**Task statement:** Would you print each of the entries below precisely as given?

-=-=-

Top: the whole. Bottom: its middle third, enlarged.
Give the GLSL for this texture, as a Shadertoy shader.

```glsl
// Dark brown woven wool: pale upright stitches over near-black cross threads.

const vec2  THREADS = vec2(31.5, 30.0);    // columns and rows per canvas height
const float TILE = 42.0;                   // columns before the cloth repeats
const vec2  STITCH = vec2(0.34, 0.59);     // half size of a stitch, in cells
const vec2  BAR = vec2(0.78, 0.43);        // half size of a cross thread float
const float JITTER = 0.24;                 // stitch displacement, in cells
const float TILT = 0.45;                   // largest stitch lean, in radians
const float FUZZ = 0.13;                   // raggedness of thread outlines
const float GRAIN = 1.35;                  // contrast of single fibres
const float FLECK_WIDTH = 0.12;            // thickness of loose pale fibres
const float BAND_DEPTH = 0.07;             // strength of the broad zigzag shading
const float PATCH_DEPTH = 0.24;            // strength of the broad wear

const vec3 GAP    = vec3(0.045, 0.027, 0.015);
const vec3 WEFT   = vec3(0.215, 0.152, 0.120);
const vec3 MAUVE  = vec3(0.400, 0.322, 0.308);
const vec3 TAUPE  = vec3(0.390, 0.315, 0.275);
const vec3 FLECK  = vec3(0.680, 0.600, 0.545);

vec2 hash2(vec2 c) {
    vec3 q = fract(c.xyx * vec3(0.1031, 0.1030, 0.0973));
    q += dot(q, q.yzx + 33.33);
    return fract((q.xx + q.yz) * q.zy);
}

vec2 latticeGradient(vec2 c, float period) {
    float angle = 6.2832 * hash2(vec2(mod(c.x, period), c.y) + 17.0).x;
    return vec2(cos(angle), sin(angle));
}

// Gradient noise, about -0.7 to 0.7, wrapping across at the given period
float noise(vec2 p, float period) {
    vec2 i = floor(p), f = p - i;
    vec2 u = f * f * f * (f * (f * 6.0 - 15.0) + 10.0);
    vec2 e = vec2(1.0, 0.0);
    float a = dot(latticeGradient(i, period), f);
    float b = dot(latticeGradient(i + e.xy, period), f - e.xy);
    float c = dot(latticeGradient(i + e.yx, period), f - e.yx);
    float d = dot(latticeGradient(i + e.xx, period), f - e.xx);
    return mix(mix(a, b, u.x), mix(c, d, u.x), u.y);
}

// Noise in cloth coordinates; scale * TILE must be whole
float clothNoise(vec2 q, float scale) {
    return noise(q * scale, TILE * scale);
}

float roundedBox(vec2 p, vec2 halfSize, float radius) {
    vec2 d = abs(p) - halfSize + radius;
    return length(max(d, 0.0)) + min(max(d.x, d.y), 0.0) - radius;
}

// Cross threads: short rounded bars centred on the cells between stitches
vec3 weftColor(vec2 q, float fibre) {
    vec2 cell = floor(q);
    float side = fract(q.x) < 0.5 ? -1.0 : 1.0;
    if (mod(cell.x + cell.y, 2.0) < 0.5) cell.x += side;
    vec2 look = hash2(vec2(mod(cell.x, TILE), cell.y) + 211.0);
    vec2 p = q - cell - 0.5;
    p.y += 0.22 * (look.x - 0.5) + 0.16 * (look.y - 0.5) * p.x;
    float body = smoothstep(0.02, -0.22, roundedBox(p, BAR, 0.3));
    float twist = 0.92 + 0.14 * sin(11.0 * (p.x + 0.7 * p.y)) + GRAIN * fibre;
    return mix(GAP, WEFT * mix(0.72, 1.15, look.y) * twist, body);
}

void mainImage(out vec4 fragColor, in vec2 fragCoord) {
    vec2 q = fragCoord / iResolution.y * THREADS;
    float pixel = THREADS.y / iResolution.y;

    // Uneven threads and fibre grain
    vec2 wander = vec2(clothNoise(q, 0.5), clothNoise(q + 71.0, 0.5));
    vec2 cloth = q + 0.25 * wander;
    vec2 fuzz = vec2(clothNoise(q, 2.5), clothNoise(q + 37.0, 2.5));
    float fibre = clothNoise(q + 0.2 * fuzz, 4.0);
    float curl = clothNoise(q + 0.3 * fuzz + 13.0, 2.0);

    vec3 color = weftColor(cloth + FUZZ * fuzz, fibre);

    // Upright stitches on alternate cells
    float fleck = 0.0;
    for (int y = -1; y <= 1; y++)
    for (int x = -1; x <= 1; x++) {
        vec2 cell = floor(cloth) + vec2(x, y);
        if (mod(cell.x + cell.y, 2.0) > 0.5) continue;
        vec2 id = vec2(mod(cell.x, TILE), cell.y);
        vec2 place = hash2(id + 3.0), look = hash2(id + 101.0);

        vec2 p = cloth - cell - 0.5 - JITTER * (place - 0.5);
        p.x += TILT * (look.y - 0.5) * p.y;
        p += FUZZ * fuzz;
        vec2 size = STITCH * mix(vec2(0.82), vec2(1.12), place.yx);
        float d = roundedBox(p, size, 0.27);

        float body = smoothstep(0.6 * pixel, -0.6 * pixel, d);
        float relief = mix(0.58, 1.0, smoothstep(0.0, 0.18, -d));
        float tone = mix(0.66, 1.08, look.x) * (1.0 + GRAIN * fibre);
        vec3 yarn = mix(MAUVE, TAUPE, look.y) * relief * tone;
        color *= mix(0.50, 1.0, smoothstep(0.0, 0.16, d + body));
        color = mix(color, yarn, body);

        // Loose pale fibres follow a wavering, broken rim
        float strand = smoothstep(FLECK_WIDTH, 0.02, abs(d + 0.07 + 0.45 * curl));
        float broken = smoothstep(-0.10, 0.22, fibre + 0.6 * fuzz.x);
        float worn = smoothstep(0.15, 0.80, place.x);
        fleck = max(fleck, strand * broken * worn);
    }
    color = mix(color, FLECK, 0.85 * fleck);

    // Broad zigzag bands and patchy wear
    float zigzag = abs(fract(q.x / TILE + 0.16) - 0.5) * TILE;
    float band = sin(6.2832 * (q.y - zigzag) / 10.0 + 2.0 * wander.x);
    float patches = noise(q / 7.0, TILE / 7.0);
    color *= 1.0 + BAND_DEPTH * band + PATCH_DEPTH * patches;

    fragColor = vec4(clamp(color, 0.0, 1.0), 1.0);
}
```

-=-=-

**Exercise output:**
Top: the whole. Bottom: its middle third, enlarged.
Give the GLSL for this texture, as a Shadertoy shader.

```glsl
// Dark brown woven wool: pale upright stitches over near-black cross threads.

const vec2  THREADS = vec2(31.5, 30.0);    // columns and rows per canvas height
const float TILE = 42.0;                   // columns before the cloth repeats
const vec2  STITCH = vec2(0.34, 0.59);     // half size of a stitch, in cells
const vec2  BAR = vec2(0.78, 0.43);        // half size of a cross thread float
const float JITTER = 0.24;                 // stitch displacement, in cells
const float TILT = 0.45;                   // largest stitch lean, in radians
const float FUZZ = 0.13;                   // raggedness of thread outlines
const float GRAIN = 1.35;                  // contrast of single fibres
const float FLECK_WIDTH = 0.12;            // thickness of loose pale fibres
const float BAND_DEPTH = 0.07;             // strength of the broad zigzag shading
const float PATCH_DEPTH = 0.24;            // strength of the broad wear

const vec3 GAP    = vec3(0.045, 0.027, 0.015);
const vec3 WEFT   = vec3(0.215, 0.152, 0.120);
const vec3 MAUVE  = vec3(0.400, 0.322, 0.308);
const vec3 TAUPE  = vec3(0.390, 0.315, 0.275);
const vec3 FLECK  = vec3(0.680, 0.600, 0.545);

vec2 hash2(vec2 c) {
    vec3 q = fract(c.xyx * vec3(0.1031, 0.1030, 0.0973));
    q += dot(q, q.yzx + 33.33);
    return fract((q.xx + q.yz) * q.zy);
}

vec2 latticeGradient(vec2 c, float period) {
    float angle = 6.2832 * hash2(vec2(mod(c.x, period), c.y) + 17.0).x;
    return vec2(cos(angle), sin(angle));
}

// Gradient noise, about -0.7 to 0.7, wrapping across at the given period
float noise(vec2 p, float period) {
    vec2 i = floor(p), f = p - i;
    vec2 u = f * f * f * (f * (f * 6.0 - 15.0) + 10.0);
    vec2 e = vec2(1.0, 0.0);
    float a = dot(latticeGradient(i, period), f);
    float b = dot(latticeGradient(i + e.xy, period), f - e.xy);
    float c = dot(latticeGradient(i + e.yx, period), f - e.yx);
    float d = dot(latticeGradient(i + e.xx, period), f - e.xx);
    return mix(mix(a, b, u.x), mix(c, d, u.x), u.y);
}

// Noise in cloth coordinates; scale * TILE must be whole
float clothNoise(vec2 q, float scale) {
    return noise(q * scale, TILE * scale);
}

float roundedBox(vec2 p, vec2 halfSize, float radius) {
    vec2 d = abs(p) - halfSize + radius;
    return length(max(d, 0.0)) + min(max(d.x, d.y), 0.0) - radius;
}

// Cross threads: short rounded bars centred on the cells between stitches
vec3 weftColor(vec2 q, float fibre) {
    vec2 cell = floor(q);
    float side = fract(q.x) < 0.5 ? -1.0 : 1.0;
    if (mod(cell.x + cell.y, 2.0) < 0.5) cell.x += side;
    vec2 look = hash2(vec2(mod(cell.x, TILE), cell.y) + 211.0);
    vec2 p = q - cell - 0.5;
    p.y += 0.22 * (look.x - 0.5) + 0.16 * (look.y - 0.5) * p.x;
    float body = smoothstep(0.02, -0.22, roundedBox(p, BAR, 0.3));
    float twist = 0.92 + 0.14 * sin(11.0 * (p.x + 0.7 * p.y)) + GRAIN * fibre;
    return mix(GAP, WEFT * mix(0.72, 1.15, look.y) * twist, body);
}

void mainImage(out vec4 fragColor, in vec2 fragCoord) {
    vec2 q = fragCoord / iResolution.y * THREADS;
    float pixel = THREADS.y / iResolution.y;

    // Uneven threads and fibre grain
    vec2 wander = vec2(clothNoise(q, 0.5), clothNoise(q + 71.0, 0.5));
    vec2 cloth = q + 0.25 * wander;
    vec2 fuzz = vec2(clothNoise(q, 2.5), clothNoise(q + 37.0, 2.5));
    float fibre = clothNoise(q + 0.2 * fuzz, 4.0);
    float curl = clothNoise(q + 0.3 * fuzz + 13.0, 2.0);

    vec3 color = weftColor(cloth + FUZZ * fuzz, fibre);

    // Upright stitches on alternate cells
    float fleck = 0.0;
    for (int y = -1; y <= 1; y++)
    for (int x = -1; x <= 1; x++) {
        vec2 cell = floor(cloth) + vec2(x, y);
        if (mod(cell.x + cell.y, 2.0) > 0.5) continue;
        vec2 id = vec2(mod(cell.x, TILE), cell.y);
        vec2 place = hash2(id + 3.0), look = hash2(id + 101.0);

        vec2 p = cloth - cell - 0.5 - JITTER * (place - 0.5);
        p.x += TILT * (look.y - 0.5) * p.y;
        p += FUZZ * fuzz;
        vec2 size = STITCH * mix(vec2(0.82), vec2(1.12), place.yx);
        float d = roundedBox(p, size, 0.27);

        float body = smoothstep(0.6 * pixel, -0.6 * pixel, d);
        float relief = mix(0.58, 1.0, smoothstep(0.0, 0.18, -d));
        float tone = mix(0.66, 1.08, look.x) * (1.0 + GRAIN * fibre);
        vec3 yarn = mix(MAUVE, TAUPE, look.y) * relief * tone;
        color *= mix(0.50, 1.0, smoothstep(0.0, 0.16, d + body));
        color = mix(color, yarn, body);

        // Loose pale fibres follow a wavering, broken rim
        float strand = smoothstep(FLECK_WIDTH, 0.02, abs(d + 0.07 + 0.45 * curl));
        float broken = smoothstep(-0.10, 0.22, fibre + 0.6 * fuzz.x);
        float worn = smoothstep(0.15, 0.80, place.x);
        fleck = max(fleck, strand * broken * worn);
    }
    color = mix(color, FLECK, 0.85 * fleck);

    // Broad zigzag bands and patchy wear
    float zigzag = abs(fract(q.x / TILE + 0.16) - 0.5) * TILE;
    float band = sin(6.2832 * (q.y - zigzag) / 10.0 + 2.0 * wander.x);
    float patches = noise(q / 7.0, TILE / 7.0);
    color *= 1.0 + BAND_DEPTH * band + PATCH_DEPTH * patches;

    fragColor = vec4(clamp(color, 0.0, 1.0), 1.0);
}
```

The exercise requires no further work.